# [INPUT MATERIAL]

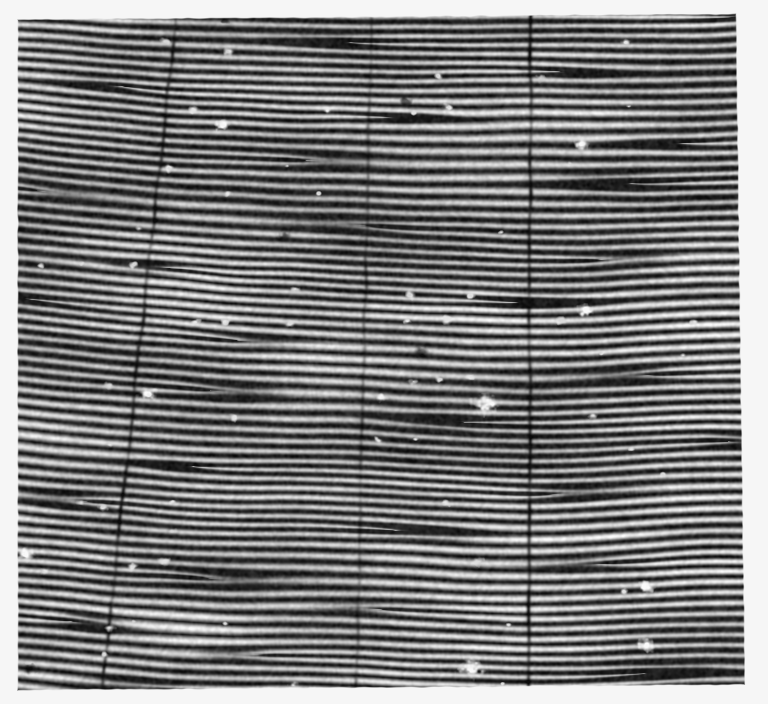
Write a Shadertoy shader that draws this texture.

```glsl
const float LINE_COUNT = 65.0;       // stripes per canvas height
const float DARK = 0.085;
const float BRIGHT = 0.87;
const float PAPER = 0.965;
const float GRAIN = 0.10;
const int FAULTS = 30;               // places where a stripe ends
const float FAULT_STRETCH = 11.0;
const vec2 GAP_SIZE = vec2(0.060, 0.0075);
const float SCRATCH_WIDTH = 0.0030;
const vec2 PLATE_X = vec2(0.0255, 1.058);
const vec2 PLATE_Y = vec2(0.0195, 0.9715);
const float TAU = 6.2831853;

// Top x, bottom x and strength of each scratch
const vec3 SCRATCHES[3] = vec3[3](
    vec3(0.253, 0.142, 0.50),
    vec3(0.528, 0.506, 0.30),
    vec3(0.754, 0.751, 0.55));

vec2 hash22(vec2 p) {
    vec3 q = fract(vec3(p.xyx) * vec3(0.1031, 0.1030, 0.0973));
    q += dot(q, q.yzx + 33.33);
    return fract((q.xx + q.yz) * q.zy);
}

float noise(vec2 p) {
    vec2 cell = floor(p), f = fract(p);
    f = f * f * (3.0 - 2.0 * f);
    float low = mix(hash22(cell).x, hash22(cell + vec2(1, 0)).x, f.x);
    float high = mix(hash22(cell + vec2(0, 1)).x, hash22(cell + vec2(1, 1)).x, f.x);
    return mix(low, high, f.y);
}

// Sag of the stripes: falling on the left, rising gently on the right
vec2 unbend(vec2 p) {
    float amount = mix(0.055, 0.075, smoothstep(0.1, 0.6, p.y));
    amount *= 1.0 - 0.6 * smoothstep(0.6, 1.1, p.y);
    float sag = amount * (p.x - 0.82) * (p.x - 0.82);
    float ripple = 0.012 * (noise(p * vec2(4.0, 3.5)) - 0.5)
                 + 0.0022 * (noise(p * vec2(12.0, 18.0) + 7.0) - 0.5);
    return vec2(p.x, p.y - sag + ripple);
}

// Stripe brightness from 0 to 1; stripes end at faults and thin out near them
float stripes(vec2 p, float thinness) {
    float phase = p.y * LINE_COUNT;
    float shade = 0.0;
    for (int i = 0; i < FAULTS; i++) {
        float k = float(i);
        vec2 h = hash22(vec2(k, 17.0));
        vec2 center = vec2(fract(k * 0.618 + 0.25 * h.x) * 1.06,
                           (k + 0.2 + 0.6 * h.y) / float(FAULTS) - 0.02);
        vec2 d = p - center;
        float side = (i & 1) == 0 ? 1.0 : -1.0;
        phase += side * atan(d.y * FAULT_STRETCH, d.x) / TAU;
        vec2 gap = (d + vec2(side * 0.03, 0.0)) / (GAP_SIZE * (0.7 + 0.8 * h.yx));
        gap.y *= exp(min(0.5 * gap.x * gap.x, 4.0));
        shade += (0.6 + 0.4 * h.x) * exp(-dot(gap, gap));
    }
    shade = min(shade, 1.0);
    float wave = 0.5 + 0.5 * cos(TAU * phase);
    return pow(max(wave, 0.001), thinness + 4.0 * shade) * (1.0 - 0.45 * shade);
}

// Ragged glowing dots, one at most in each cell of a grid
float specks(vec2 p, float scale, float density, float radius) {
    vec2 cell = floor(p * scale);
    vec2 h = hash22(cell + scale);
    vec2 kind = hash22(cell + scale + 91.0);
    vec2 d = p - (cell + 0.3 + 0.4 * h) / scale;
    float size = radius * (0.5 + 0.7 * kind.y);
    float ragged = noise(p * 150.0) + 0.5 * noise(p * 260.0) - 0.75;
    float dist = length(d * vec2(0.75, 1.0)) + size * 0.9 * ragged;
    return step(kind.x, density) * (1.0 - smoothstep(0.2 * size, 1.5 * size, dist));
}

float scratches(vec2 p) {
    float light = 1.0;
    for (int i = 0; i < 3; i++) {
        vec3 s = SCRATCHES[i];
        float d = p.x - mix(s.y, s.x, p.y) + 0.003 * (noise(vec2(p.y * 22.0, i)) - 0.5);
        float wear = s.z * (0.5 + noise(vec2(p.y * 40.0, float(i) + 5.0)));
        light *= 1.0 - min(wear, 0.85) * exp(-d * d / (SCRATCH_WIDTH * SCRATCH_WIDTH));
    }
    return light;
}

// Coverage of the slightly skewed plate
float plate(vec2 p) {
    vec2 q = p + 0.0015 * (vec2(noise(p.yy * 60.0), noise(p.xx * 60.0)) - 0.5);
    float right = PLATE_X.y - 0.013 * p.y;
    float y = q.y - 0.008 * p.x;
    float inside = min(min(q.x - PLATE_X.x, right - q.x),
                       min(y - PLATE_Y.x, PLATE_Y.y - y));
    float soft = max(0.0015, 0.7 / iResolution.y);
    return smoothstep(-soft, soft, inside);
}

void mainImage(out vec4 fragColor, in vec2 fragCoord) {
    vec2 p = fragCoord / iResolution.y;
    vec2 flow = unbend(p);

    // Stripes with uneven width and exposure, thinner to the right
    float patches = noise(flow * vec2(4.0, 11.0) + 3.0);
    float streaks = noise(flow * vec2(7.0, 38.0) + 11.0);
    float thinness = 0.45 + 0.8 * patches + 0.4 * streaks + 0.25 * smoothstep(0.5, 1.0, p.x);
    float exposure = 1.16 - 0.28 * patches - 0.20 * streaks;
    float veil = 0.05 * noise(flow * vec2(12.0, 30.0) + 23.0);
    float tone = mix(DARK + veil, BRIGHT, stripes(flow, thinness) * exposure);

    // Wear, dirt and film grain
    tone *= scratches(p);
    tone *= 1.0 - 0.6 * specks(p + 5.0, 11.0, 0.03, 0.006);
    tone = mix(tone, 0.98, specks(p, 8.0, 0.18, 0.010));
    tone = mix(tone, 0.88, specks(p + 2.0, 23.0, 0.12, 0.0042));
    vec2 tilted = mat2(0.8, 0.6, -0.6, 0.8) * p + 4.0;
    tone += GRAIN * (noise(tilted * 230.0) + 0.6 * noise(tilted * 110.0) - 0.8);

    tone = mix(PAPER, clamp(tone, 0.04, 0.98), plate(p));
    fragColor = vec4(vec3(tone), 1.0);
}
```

--

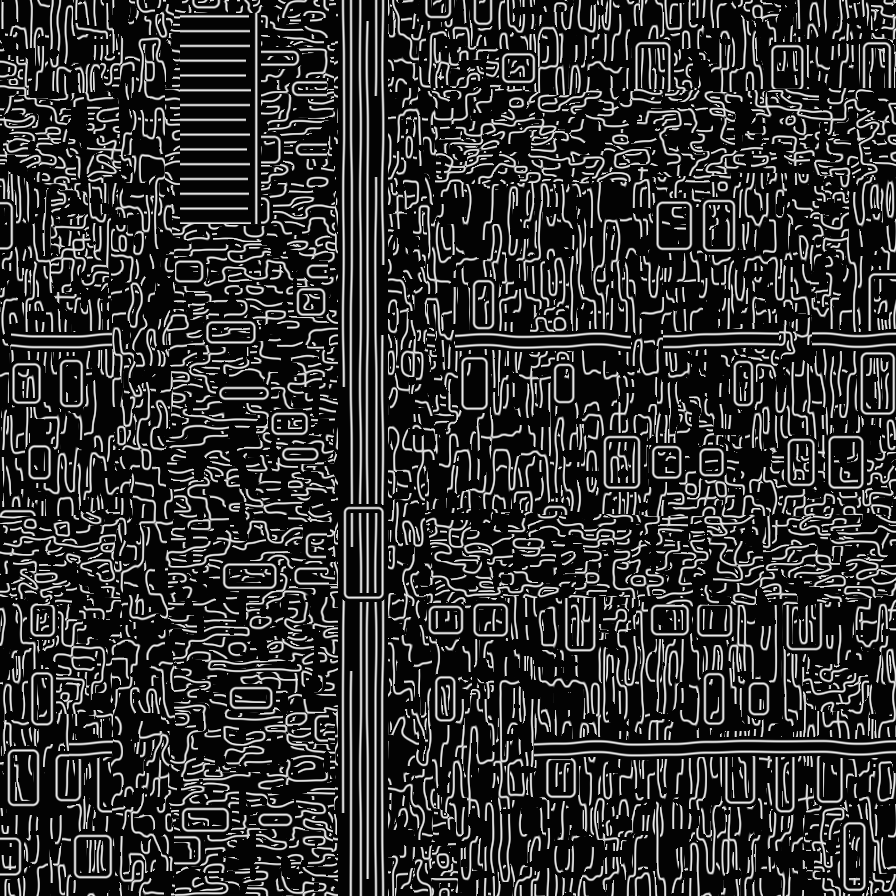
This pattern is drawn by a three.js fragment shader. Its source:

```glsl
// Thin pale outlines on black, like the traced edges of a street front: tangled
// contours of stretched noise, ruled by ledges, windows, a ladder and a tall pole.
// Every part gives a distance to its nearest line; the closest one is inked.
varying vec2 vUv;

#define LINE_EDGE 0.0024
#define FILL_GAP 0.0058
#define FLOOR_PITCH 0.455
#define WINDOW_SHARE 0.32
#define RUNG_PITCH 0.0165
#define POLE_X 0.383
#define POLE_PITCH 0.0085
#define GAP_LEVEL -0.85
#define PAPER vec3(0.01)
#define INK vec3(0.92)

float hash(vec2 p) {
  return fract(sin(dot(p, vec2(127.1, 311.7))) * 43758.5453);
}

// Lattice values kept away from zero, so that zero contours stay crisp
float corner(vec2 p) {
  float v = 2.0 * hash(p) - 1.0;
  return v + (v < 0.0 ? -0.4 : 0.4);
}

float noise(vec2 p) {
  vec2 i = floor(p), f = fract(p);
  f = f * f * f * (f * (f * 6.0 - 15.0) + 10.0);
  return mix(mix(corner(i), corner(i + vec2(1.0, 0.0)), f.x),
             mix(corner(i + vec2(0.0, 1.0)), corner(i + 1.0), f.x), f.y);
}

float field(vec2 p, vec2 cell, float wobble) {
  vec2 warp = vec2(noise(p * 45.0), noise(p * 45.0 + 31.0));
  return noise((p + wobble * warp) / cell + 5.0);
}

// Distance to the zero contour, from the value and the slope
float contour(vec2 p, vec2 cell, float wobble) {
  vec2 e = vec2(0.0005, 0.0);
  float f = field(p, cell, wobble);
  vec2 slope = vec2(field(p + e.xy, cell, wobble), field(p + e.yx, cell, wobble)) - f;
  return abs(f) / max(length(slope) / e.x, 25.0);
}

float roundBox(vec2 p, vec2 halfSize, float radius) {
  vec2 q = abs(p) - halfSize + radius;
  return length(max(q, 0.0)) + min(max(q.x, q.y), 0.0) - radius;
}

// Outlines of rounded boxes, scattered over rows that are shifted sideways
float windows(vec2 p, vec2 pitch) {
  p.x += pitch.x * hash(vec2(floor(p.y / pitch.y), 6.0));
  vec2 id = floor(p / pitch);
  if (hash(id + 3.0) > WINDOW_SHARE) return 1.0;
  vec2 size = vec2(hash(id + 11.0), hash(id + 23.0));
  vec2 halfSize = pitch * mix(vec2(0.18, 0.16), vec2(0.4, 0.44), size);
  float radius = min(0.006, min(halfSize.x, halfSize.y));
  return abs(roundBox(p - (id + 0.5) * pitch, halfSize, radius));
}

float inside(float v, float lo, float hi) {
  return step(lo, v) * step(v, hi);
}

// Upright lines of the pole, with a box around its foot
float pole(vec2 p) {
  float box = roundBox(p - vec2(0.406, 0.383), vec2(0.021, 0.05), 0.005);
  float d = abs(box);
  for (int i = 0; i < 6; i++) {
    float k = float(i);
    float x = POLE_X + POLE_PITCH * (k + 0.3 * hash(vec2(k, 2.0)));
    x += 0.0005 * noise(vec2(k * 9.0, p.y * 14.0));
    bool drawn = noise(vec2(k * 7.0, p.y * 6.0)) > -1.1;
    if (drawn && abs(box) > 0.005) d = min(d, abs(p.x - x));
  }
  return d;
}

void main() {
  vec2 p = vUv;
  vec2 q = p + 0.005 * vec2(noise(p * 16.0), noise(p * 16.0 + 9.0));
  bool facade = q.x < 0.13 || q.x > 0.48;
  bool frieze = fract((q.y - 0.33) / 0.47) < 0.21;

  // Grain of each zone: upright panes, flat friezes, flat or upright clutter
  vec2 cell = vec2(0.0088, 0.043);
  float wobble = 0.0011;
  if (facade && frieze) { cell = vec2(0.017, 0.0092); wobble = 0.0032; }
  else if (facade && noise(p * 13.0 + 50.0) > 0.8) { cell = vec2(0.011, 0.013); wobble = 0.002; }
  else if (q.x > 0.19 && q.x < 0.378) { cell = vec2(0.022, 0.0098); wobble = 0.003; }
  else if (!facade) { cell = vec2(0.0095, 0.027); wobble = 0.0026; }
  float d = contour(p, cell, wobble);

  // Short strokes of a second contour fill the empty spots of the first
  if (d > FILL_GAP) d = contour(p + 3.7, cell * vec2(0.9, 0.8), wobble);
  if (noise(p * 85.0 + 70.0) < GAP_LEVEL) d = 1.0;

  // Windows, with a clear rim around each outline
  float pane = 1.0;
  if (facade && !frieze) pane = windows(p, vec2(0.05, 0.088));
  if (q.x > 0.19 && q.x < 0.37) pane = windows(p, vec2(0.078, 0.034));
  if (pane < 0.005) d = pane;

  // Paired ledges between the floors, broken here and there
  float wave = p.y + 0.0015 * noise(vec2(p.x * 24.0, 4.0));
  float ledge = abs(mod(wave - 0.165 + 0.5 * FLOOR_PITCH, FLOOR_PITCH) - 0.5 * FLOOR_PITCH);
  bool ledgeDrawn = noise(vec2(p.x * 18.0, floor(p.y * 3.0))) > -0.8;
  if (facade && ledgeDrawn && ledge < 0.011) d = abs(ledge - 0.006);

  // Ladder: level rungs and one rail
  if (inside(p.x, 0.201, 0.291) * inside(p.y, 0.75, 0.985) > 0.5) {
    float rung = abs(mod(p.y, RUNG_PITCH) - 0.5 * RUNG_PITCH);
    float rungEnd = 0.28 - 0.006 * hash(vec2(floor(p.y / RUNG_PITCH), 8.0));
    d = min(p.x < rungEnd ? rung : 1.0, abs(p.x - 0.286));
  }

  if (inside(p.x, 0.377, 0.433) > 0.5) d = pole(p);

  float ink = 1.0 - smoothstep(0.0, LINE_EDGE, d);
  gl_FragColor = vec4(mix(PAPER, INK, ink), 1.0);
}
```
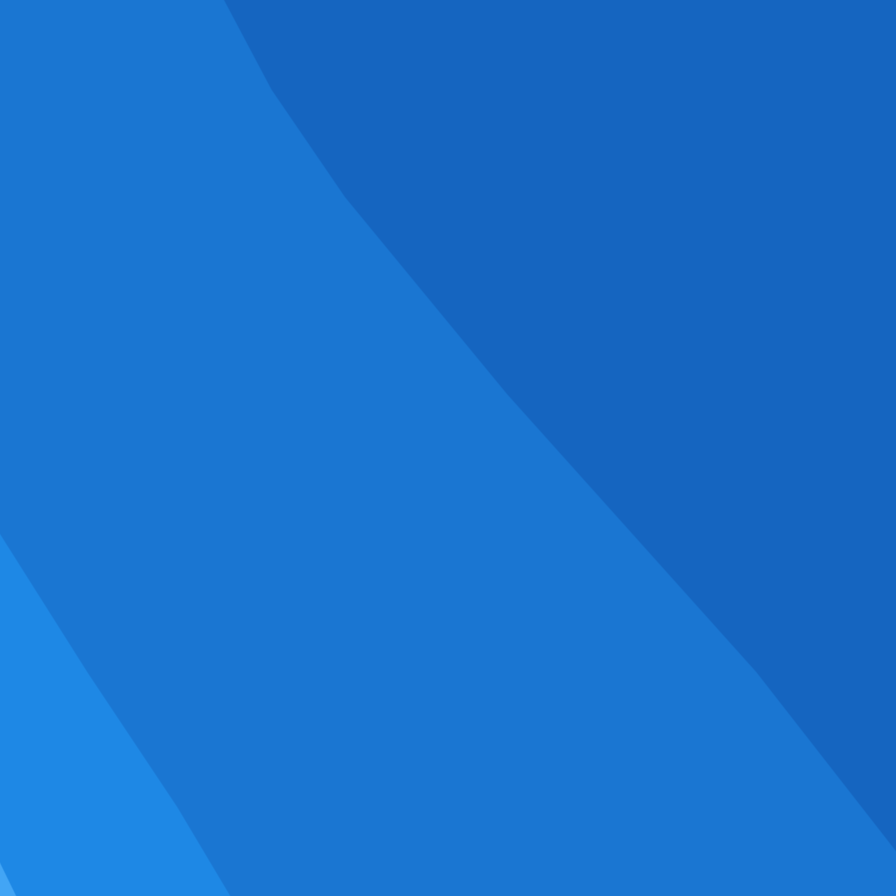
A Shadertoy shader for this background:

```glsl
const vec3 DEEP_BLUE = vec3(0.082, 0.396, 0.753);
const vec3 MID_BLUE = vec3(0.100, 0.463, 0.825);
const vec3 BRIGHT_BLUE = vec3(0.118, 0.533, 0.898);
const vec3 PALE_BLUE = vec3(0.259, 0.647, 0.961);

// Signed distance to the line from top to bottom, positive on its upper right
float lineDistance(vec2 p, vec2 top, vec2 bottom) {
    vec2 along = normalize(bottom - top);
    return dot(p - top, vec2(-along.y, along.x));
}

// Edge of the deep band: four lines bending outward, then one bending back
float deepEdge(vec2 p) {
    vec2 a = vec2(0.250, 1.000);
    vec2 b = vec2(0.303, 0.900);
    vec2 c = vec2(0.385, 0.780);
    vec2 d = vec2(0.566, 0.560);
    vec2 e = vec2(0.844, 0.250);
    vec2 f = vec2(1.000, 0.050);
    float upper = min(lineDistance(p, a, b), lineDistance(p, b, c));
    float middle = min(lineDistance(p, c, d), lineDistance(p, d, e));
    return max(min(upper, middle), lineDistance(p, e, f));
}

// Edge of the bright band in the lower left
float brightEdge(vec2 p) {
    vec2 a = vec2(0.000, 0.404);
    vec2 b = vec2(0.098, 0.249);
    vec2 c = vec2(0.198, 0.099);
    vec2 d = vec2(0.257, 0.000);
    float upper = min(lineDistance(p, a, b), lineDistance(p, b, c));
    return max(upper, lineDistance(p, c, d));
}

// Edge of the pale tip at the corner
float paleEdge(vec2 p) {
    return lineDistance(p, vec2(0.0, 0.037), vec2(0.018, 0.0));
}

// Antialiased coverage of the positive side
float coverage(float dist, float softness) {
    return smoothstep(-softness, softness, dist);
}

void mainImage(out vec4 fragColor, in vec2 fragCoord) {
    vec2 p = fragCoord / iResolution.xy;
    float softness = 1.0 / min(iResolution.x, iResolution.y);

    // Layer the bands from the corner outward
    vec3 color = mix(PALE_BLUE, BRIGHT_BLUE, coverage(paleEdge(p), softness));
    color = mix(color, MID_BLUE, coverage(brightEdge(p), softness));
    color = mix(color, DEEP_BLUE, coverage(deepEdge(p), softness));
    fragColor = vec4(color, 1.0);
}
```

==

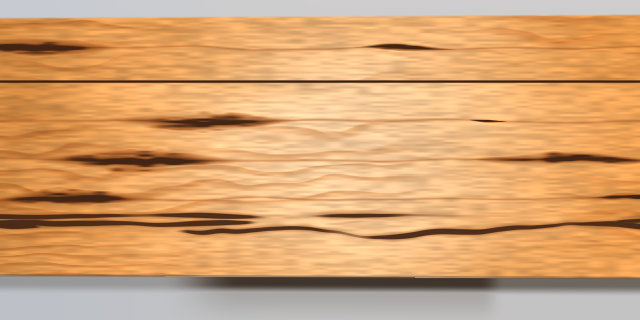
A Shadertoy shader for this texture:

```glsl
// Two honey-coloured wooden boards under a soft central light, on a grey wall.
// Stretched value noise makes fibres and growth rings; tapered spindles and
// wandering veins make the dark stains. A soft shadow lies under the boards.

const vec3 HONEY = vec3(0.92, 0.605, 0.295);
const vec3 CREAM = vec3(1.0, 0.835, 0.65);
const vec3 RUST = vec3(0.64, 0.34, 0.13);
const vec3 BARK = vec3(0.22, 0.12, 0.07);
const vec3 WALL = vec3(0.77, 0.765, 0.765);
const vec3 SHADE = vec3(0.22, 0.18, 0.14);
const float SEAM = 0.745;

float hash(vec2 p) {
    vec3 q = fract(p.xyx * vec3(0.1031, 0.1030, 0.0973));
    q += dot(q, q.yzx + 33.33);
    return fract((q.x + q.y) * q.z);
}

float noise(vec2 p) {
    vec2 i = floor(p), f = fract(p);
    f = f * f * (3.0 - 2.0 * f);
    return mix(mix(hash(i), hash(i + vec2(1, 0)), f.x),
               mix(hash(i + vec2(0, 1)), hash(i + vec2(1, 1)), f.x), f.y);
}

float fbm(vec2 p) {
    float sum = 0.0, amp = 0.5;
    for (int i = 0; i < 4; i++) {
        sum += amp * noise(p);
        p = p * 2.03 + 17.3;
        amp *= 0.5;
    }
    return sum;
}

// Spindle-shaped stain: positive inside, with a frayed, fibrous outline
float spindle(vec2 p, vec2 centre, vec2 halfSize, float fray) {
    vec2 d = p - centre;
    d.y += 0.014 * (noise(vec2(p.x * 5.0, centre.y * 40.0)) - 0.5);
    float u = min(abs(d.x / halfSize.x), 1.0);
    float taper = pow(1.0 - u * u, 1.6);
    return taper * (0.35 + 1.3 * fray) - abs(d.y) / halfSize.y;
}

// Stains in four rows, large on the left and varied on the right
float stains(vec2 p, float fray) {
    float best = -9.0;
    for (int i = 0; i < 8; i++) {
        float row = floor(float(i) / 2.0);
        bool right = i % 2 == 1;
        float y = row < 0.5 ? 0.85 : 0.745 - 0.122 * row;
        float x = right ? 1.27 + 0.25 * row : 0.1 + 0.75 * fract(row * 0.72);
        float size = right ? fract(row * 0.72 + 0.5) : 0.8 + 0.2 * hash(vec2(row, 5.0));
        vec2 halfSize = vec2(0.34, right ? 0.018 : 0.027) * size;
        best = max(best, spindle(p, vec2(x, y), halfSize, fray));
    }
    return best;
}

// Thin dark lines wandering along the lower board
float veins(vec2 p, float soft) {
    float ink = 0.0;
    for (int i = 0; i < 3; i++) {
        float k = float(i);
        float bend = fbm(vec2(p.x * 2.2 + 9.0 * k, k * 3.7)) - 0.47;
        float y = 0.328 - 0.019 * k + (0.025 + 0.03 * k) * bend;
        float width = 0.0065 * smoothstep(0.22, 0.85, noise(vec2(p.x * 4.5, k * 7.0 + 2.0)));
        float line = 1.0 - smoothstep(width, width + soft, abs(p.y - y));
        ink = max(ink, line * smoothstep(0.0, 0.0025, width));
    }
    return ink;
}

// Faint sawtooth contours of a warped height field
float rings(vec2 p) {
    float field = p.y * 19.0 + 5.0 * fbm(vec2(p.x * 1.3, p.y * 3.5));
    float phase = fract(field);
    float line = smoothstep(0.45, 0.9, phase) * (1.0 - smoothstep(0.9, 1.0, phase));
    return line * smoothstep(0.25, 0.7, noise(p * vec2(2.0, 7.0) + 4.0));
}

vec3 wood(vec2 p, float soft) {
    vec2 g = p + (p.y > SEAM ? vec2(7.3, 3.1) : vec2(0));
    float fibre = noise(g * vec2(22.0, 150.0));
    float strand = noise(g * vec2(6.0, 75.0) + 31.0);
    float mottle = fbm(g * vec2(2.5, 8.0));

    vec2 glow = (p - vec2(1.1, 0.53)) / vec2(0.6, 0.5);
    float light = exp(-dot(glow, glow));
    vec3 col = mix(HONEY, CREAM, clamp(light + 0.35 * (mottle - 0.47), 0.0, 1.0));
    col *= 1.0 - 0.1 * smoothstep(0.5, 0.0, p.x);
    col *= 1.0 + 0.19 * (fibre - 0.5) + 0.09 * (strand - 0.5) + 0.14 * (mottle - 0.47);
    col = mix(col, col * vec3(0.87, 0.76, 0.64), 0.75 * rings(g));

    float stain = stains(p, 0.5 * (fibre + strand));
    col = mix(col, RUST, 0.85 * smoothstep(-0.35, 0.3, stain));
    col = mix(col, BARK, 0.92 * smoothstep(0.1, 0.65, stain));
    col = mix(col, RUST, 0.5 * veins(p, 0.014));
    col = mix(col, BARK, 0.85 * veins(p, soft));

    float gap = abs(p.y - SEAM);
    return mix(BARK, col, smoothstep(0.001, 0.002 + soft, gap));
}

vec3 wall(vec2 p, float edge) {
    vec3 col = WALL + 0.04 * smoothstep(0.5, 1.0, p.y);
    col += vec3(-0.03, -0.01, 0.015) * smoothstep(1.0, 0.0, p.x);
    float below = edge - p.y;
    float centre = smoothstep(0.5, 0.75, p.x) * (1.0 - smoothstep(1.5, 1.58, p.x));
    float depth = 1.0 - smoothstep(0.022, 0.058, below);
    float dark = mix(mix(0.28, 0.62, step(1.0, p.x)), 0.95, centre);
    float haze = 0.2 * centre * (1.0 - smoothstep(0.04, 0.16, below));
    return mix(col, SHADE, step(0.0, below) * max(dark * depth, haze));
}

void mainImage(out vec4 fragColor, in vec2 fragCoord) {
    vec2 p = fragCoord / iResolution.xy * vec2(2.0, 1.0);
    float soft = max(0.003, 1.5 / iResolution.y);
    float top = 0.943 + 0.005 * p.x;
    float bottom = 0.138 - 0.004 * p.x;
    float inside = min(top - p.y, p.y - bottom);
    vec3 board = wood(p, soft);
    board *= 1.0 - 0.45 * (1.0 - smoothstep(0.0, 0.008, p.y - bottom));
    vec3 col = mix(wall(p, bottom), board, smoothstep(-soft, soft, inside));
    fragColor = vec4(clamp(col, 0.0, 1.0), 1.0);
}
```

# [TASK TO COMPLETE]
Go through the preceding material and copy each line that has the word "flow".

# [YOUR RESPONSE]
    vec2 flow = unbend(p);
    float patches = noise(flow * vec2(4.0, 11.0) + 3.0);
    float streaks = noise(flow * vec2(7.0, 38.0) + 11.0);
    float veil = 0.05 * noise(flow * vec2(12.0, 30.0) + 23.0);
    float tone = mix(DARK + veil, BRIGHT, stripes(flow, thinness) * exposure);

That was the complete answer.